■ To do
Each entry is to be given again precisely, and no picture may be carried over.

■ Available data
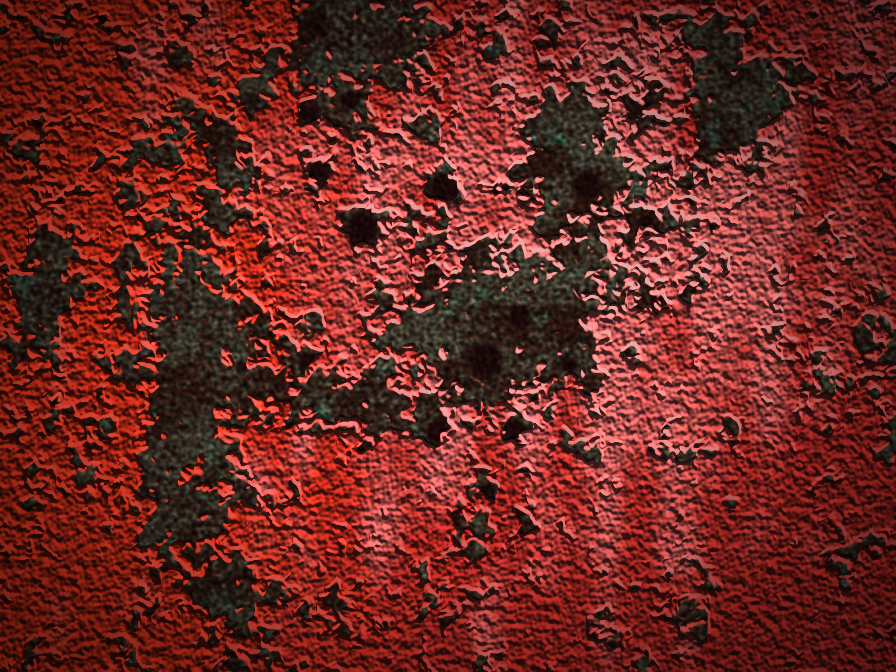
Give the GLSL for this texture, as a Shadertoy shader.

```glsl
// Weathered red paint flaking off a dark, rusty and green-stained metal plate.

const vec3 SCARLET  = vec3(0.68, 0.15, 0.08);
const vec3 CRIMSON  = vec3(0.58, 0.13, 0.11);
const vec3 FADED    = vec3(0.72, 0.33, 0.32);
const vec3 PALE_RIM = vec3(0.88, 0.70, 0.70);
const vec3 RUST     = vec3(0.15, 0.07, 0.05);
const vec3 SOOT     = vec3(0.10, 0.03, 0.03);
const vec3 MOSS     = vec3(0.25, 0.24, 0.19);
const vec3 VERDIGRIS = vec3(0.20, 0.37, 0.31);

const float COVERAGE   = 0.25;   // higher keeps more paint
const float WEAR_DEPTH = 0.50;   // paint lost inside worn zones
const float EDGE_SOFT  = 0.035;  // softness of flake outlines
const float PIT_CELL   = 0.10;   // spacing of rust pits
const float RELIEF     = 5.0;    // strength of the side light
const float LIGHT_STEP = 0.0038; // distance used to measure slope
const vec2  LIGHT_DIR  = vec2(-0.35, -0.94);

// Worn zones: centre and radii, in canvas heights
const vec4 ZONES[7] = vec4[7](
    vec4(0.29, 0.43, 0.085, 0.36), vec4(0.07, 0.59, 0.04, 0.09),
    vec4(0.55, 0.93, 0.18, 0.10),  vec4(0.85, 0.76, 0.07, 0.13),
    vec4(0.75, 0.53, 0.16, 0.11),  vec4(1.08, 0.86, 0.08, 0.11),
    vec4(0.52, 0.39, 0.12, 0.05));

vec2 hash2(vec2 p) {
    vec3 q = fract(p.xyx * vec3(0.1031, 0.1030, 0.0973));
    q += dot(q, q.yzx + 33.33);
    return fract((q.xx + q.yz) * q.zy);
}

float corner(vec2 cell, vec2 offset, vec2 f) {
    return dot(hash2(cell + offset) * 2.0 - 1.0, f - offset);
}

// Gradient noise, roughly -0.7 to 0.7
float noise(vec2 p) {
    vec2 i = floor(p), f = fract(p);
    vec2 u = f * f * f * (f * (f * 6.0 - 15.0) + 10.0);
    return mix(mix(corner(i, vec2(0, 0), f), corner(i, vec2(1, 0), f), u.x),
               mix(corner(i, vec2(0, 1), f), corner(i, vec2(1, 1), f), u.x), u.y);
}

float fbm(vec2 p) {
    float sum = 0.0, amp = 0.6;
    for (int i = 0; i < 4; i++) {
        sum += amp * noise(p);
        p = mat2(1.6, 1.2, -1.2, 1.6) * p + 7.3;
        amp *= 0.6;
    }
    return sum;
}

float blob(vec2 p, vec2 centre, vec2 radius) {
    vec2 q = (p - centre) / radius;
    return exp(-dot(q, q));
}

float wornZones(vec2 p) {
    float sum = 0.0;
    for (int i = 0; i < 7; i++) sum += blob(p, ZONES[i].xy, ZONES[i].zw);
    return min(sum, 1.0);
}

// Scattered round pits, mostly in the middle of the plate
float pits(vec2 p) {
    vec2 cell = floor(p / PIT_CELL);
    float pit = 0.0;
    for (int y = -1; y <= 1; y++)
    for (int x = -1; x <= 1; x++) {
        vec2 id = cell + vec2(x, y);
        vec2 rnd = hash2(id + 17.0);
        vec2 centre = (id + 0.2 + 0.6 * hash2(id + 51.0)) * PIT_CELL;
        float radius = mix(0.014, 0.030, rnd.y);
        pit = max(pit, step(0.55, rnd.x) * blob(p, centre, vec2(radius)));
    }
    return pit * blob(p, vec2(0.68, 0.62), vec2(0.40, 0.50));
}

// Paint cover: positive where paint remains
float paintCover(vec2 p) {
    vec2 q = p + 0.008 * vec2(noise(p * 35.0), noise(p * 35.0 + 40.0));
    float cover = COVERAGE - WEAR_DEPTH * wornZones(p) - 0.55 * pits(q);
    cover += 0.38 * noise(q * 5.0 + 3.0) + 0.40 * noise(q * 13.0);
    cover += 0.42 * noise(q * 29.0 + 9.0) + 0.40 * noise(q * 58.0);
    return cover + 0.25 * (abs(noise(q * 80.0)) - 0.15);
}

float grit(vec2 p) {
    return 0.42 * noise(p * 75.0) + 0.26 * noise(p * 150.0 + 5.0);
}

float surfaceHeight(vec2 p, float cover) {
    return smoothstep(-0.04, 0.14, cover) + grit(p);
}

vec3 paintColour(vec2 p, float fadedZone) {
    float streaks = noise(vec2(p.x * 16.0, p.y * 2.5));
    float mottle = fbm(p * 7.0 + 20.0);
    vec3 red = mix(SCARLET, CRIMSON, smoothstep(0.2, 0.7, p.x + 0.4 * mottle));
    float faded = fadedZone + 0.8 * streaks + 0.9 * mottle - 0.15;
    red = mix(red, FADED, smoothstep(0.05, 0.85, faded));
    return red * (1.0 + 0.25 * fbm(p * 40.0));
}

vec3 metalColour(vec2 p) {
    float stain = fbm(p * 11.0 + 60.0) + 0.7 * noise(p * 95.0);
    vec3 metal = mix(RUST, MOSS, smoothstep(-0.30, 0.35, stain));
    float copper = fbm(p * 17.0 + 90.0) + 0.35 * noise(p * 120.0);
    metal = mix(metal, VERDIGRIS, 0.75 * smoothstep(0.12, 0.50, copper));
    metal = mix(metal, SOOT, smoothstep(0.15, 0.6, pits(p)));
    return metal * (1.0 + 1.1 * noise(p * 130.0));
}

void mainImage(out vec4 fragColor, in vec2 fragCoord) {
    vec2 p = fragCoord / iResolution.y;
    vec2 uv = fragCoord / iResolution.xy;

    // Slope towards the light
    vec2 lit = p + LIGHT_DIR * LIGHT_STEP;
    float cover = paintCover(p);
    float slope = surfaceHeight(p, cover) - surfaceHeight(lit, paintCover(lit));
    float paint = smoothstep(-EDGE_SOFT, EDGE_SOFT, cover);

    // Paint with curled, pale flake edges
    float fadedZone = blob(p, vec2(0.85, 0.62), vec2(0.50, 0.42));
    vec3 coat = paintColour(p, fadedZone);
    coat *= clamp(1.0 + RELIEF * slope, 0.35, 1.55);
    float rim = smoothstep(0.12, 0.42, slope) * (0.15 + 0.75 * fadedZone);
    coat = mix(coat, PALE_RIM, rim);

    // Bare metal, shaded beneath overhanging paint
    vec3 metal = metalColour(p) * clamp(1.0 + 2.0 * slope, 0.4, 1.3);

    vec3 colour = mix(metal, coat, paint);
    float vignette = smoothstep(0.35, 1.15, length((uv - 0.5) * vec2(1.7, 1.6)));
    fragColor = vec4(colour * (1.0 - 0.55 * vignette), 1.0);
}
```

■ Your solution
Give the GLSL for this texture, as a Shadertoy shader.

```glsl
// Weathered red paint flaking off a dark, rusty and green-stained metal plate.

const vec3 SCARLET  = vec3(0.68, 0.15, 0.08);
const vec3 CRIMSON  = vec3(0.58, 0.13, 0.11);
const vec3 FADED    = vec3(0.72, 0.33, 0.32);
const vec3 PALE_RIM = vec3(0.88, 0.70, 0.70);
const vec3 RUST     = vec3(0.15, 0.07, 0.05);
const vec3 SOOT     = vec3(0.10, 0.03, 0.03);
const vec3 MOSS     = vec3(0.25, 0.24, 0.19);
const vec3 VERDIGRIS = vec3(0.20, 0.37, 0.31);

const float COVERAGE   = 0.25;   // higher keeps more paint
const float WEAR_DEPTH = 0.50;   // paint lost inside worn zones
const float EDGE_SOFT  = 0.035;  // softness of flake outlines
const float PIT_CELL   = 0.10;   // spacing of rust pits
const float RELIEF     = 5.0;    // strength of the side light
const float LIGHT_STEP = 0.0038; // distance used to measure slope
const vec2  LIGHT_DIR  = vec2(-0.35, -0.94);

// Worn zones: centre and radii, in canvas heights
const vec4 ZONES[7] = vec4[7](
    vec4(0.29, 0.43, 0.085, 0.36), vec4(0.07, 0.59, 0.04, 0.09),
    vec4(0.55, 0.93, 0.18, 0.10),  vec4(0.85, 0.76, 0.07, 0.13),
    vec4(0.75, 0.53, 0.16, 0.11),  vec4(1.08, 0.86, 0.08, 0.11),
    vec4(0.52, 0.39, 0.12, 0.05));

vec2 hash2(vec2 p) {
    vec3 q = fract(p.xyx * vec3(0.1031, 0.1030, 0.0973));
    q += dot(q, q.yzx + 33.33);
    return fract((q.xx + q.yz) * q.zy);
}

float corner(vec2 cell, vec2 offset, vec2 f) {
    return dot(hash2(cell + offset) * 2.0 - 1.0, f - offset);
}

// Gradient noise, roughly -0.7 to 0.7
float noise(vec2 p) {
    vec2 i = floor(p), f = fract(p);
    vec2 u = f * f * f * (f * (f * 6.0 - 15.0) + 10.0);
    return mix(mix(corner(i, vec2(0, 0), f), corner(i, vec2(1, 0), f), u.x),
               mix(corner(i, vec2(0, 1), f), corner(i, vec2(1, 1), f), u.x), u.y);
}

float fbm(vec2 p) {
    float sum = 0.0, amp = 0.6;
    for (int i = 0; i < 4; i++) {
        sum += amp * noise(p);
        p = mat2(1.6, 1.2, -1.2, 1.6) * p + 7.3;
        amp *= 0.6;
    }
    return sum;
}

float blob(vec2 p, vec2 centre, vec2 radius) {
    vec2 q = (p - centre) / radius;
    return exp(-dot(q, q));
}

float wornZones(vec2 p) {
    float sum = 0.0;
    for (int i = 0; i < 7; i++) sum += blob(p, ZONES[i].xy, ZONES[i].zw);
    return min(sum, 1.0);
}

// Scattered round pits, mostly in the middle of the plate
float pits(vec2 p) {
    vec2 cell = floor(p / PIT_CELL);
    float pit = 0.0;
    for (int y = -1; y <= 1; y++)
    for (int x = -1; x <= 1; x++) {
        vec2 id = cell + vec2(x, y);
        vec2 rnd = hash2(id + 17.0);
        vec2 centre = (id + 0.2 + 0.6 * hash2(id + 51.0)) * PIT_CELL;
        float radius = mix(0.014, 0.030, rnd.y);
        pit = max(pit, step(0.55, rnd.x) * blob(p, centre, vec2(radius)));
    }
    return pit * blob(p, vec2(0.68, 0.62), vec2(0.40, 0.50));
}

// Paint cover: positive where paint remains
float paintCover(vec2 p) {
    vec2 q = p + 0.008 * vec2(noise(p * 35.0), noise(p * 35.0 + 40.0));
    float cover = COVERAGE - WEAR_DEPTH * wornZones(p) - 0.55 * pits(q);
    cover += 0.38 * noise(q * 5.0 + 3.0) + 0.40 * noise(q * 13.0);
    cover += 0.42 * noise(q * 29.0 + 9.0) + 0.40 * noise(q * 58.0);
    return cover + 0.25 * (abs(noise(q * 80.0)) - 0.15);
}

float grit(vec2 p) {
    return 0.42 * noise(p * 75.0) + 0.26 * noise(p * 150.0 + 5.0);
}

float surfaceHeight(vec2 p, float cover) {
    return smoothstep(-0.04, 0.14, cover) + grit(p);
}

vec3 paintColour(vec2 p, float fadedZone) {
    float streaks = noise(vec2(p.x * 16.0, p.y * 2.5));
    float mottle = fbm(p * 7.0 + 20.0);
    vec3 red = mix(SCARLET, CRIMSON, smoothstep(0.2, 0.7, p.x + 0.4 * mottle));
    float faded = fadedZone + 0.8 * streaks + 0.9 * mottle - 0.15;
    red = mix(red, FADED, smoothstep(0.05, 0.85, faded));
    return red * (1.0 + 0.25 * fbm(p * 40.0));
}

vec3 metalColour(vec2 p) {
    float stain = fbm(p * 11.0 + 60.0) + 0.7 * noise(p * 95.0);
    vec3 metal = mix(RUST, MOSS, smoothstep(-0.30, 0.35, stain));
    float copper = fbm(p * 17.0 + 90.0) + 0.35 * noise(p * 120.0);
    metal = mix(metal, VERDIGRIS, 0.75 * smoothstep(0.12, 0.50, copper));
    metal = mix(metal, SOOT, smoothstep(0.15, 0.6, pits(p)));
    return metal * (1.0 + 1.1 * noise(p * 130.0));
}

void mainImage(out vec4 fragColor, in vec2 fragCoord) {
    vec2 p = fragCoord / iResolution.y;
    vec2 uv = fragCoord / iResolution.xy;

    // Slope towards the light
    vec2 lit = p + LIGHT_DIR * LIGHT_STEP;
    float cover = paintCover(p);
    float slope = surfaceHeight(p, cover) - surfaceHeight(lit, paintCover(lit));
    float paint = smoothstep(-EDGE_SOFT, EDGE_SOFT, cover);

    // Paint with curled, pale flake edges
    float fadedZone = blob(p, vec2(0.85, 0.62), vec2(0.50, 0.42));
    vec3 coat = paintColour(p, fadedZone);
    coat *= clamp(1.0 + RELIEF * slope, 0.35, 1.55);
    float rim = smoothstep(0.12, 0.42, slope) * (0.15 + 0.75 * fadedZone);
    coat = mix(coat, PALE_RIM, rim);

    // Bare metal, shaded beneath overhanging paint
    vec3 metal = metalColour(p) * clamp(1.0 + 2.0 * slope, 0.4, 1.3);

    vec3 colour = mix(metal, coat, paint);
    float vignette = smoothstep(0.35, 1.15, length((uv - 0.5) * vec2(1.7, 1.6)));
    fragColor = vec4(colour * (1.0 - 0.55 * vignette), 1.0);
}
```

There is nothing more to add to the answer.